After a pleasant walk through some shimmering aspens, the trail started to climb and I got my first views of Timpanogos.
After two-ish miles of pleasant but relatively uneventful hiking, I arrived at Silver Lake. There were still some families along the shore swimming and fishing. My destination was higher, though, and it was here that the maintained trail ended.
After some poking around, I finally found a use trail I’d read about online. Good lord this thing was steep—it would climb a thousand feet in less than three quarters of a mile. I had forgotten how different it is to backpack in regional and state parks as opposed to the engineered trails of the Sierra Nevada.

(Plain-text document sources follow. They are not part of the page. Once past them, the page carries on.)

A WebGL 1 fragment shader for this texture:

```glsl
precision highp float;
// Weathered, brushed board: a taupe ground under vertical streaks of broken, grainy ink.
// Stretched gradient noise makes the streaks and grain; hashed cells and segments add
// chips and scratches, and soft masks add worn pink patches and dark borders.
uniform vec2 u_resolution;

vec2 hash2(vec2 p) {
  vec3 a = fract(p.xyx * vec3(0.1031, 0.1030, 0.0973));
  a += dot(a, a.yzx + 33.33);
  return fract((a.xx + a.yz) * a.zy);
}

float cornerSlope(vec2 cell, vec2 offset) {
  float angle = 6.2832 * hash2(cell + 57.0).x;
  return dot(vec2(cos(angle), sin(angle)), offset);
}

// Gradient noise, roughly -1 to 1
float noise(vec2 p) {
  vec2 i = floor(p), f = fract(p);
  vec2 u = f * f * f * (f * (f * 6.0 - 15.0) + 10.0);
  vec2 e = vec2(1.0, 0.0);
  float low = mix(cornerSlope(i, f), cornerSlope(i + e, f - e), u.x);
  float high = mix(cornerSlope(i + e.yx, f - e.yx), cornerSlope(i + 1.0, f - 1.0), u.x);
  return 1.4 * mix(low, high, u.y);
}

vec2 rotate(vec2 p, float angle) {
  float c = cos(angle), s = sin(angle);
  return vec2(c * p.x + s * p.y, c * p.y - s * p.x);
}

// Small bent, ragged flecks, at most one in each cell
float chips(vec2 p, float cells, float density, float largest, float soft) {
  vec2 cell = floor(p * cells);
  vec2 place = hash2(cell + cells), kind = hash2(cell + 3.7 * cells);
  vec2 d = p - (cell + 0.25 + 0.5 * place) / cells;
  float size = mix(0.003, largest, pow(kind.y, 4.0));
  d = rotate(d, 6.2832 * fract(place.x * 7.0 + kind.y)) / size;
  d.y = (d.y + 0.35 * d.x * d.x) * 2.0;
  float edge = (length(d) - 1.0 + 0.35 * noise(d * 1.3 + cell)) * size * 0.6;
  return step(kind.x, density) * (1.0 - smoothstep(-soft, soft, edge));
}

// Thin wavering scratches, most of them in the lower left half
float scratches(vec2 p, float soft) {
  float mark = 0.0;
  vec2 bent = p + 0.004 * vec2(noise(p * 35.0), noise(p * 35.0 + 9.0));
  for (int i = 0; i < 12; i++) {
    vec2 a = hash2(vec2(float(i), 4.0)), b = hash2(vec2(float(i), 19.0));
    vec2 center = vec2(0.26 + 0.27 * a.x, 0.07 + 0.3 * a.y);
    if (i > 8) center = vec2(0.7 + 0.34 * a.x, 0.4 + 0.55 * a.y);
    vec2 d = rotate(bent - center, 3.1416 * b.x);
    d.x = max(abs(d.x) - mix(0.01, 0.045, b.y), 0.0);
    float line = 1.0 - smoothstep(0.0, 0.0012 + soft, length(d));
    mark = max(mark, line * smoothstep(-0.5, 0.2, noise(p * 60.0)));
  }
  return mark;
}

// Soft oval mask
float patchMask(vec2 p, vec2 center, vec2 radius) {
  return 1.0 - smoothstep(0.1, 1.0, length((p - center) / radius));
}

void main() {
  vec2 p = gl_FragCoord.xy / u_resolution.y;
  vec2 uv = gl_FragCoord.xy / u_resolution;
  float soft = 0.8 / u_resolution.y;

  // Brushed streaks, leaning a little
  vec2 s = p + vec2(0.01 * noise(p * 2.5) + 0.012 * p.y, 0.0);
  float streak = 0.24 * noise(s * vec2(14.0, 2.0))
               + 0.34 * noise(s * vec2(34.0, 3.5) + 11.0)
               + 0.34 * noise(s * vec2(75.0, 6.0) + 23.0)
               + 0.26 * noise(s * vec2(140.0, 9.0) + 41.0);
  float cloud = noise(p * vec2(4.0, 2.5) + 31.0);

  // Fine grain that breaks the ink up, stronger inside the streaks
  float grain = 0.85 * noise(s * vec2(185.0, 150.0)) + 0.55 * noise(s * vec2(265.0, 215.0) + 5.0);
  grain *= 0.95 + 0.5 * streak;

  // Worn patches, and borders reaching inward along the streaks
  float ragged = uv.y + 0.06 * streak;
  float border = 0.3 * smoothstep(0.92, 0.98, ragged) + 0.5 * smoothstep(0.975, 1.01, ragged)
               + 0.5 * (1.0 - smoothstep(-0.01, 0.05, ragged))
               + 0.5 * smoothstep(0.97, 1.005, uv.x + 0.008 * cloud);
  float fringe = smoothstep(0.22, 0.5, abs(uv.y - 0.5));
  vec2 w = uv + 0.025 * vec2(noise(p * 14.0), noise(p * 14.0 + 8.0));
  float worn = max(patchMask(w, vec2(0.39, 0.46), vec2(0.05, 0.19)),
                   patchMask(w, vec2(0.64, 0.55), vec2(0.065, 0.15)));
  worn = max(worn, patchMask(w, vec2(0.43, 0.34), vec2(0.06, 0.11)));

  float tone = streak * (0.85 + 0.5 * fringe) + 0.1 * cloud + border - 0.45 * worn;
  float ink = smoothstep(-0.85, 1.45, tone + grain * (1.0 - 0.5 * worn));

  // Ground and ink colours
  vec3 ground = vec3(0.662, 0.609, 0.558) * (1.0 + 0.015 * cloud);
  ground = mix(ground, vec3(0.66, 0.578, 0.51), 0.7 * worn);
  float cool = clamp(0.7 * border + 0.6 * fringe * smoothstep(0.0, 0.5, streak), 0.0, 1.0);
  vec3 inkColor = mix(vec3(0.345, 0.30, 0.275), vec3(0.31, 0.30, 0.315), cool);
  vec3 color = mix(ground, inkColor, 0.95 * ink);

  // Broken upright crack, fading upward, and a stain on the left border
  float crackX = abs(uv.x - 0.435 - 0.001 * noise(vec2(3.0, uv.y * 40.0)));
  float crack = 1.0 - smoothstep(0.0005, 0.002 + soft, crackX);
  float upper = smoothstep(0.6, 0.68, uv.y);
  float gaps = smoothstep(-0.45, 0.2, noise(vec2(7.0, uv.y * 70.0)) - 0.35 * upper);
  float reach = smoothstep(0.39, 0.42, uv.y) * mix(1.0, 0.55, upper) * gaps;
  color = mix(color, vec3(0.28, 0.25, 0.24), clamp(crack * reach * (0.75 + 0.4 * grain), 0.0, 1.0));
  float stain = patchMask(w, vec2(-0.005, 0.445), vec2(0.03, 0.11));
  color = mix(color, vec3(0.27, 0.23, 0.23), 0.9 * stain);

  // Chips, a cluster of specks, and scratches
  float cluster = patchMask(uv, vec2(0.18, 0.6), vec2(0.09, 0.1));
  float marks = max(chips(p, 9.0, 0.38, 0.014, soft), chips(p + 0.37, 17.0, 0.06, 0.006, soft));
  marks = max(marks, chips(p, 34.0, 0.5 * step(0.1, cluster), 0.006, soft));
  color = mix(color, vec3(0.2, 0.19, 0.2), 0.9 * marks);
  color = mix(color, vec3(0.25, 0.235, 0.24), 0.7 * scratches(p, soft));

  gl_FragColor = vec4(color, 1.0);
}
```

I was huffing and puffing, but had consistently great excuses to stop… I mean, of course I *had* to pause to take another photo… just look at this view!
When I finally arrived at Silver Glance, it was around 7pm, still plenty of time to find a great campsite before the 9pm summer sunset. There were some sites in the trees on the south side where the use trail came up, but I opted for a spot a bit above the lake, closer to its inlet stream. I poked around the area above Silver Glance before crashing early.
Silver Glance to Baldy Ridge to Silver Lake Flat
5 miles, +750ft/-3150ft
I rose early to catch that alpenglow on Timp. And boy was it worth it. This was some Sound of Music shit right here. The hills were alive, even.
I was feeling a bit tired, though, so I crawled back into the tent for another two hours of napping. I got up in earnest around 10am and decided to head up to the ridgeline between Red and White Baldy to see what I could see down the other side. The route was pretty straightforward with just one annoying bit of talus and some steep sand towards the top. I was rewarded with gorgeous views in every direction.
I headed back to camp, packed up, and retraced my steps to the trailhead, this time taking my sweet time and documenting some wildflowers. I was back at the hotel in time for dinner.
Want to do this trip yourself? You don’t need a permit, but you do need to pay a $6 fee to the Wasatch-Uinta National Forest if you’re a doof like me and forget your parks pass. You’ll park your car at the Silver Lake Flat trailhead. The scale on the National Geographic Wasatch Front North map is a bit too small, but Wasatch Hiker has a pretty decent map you could use. The best plan is probably to print something off of CalTopo.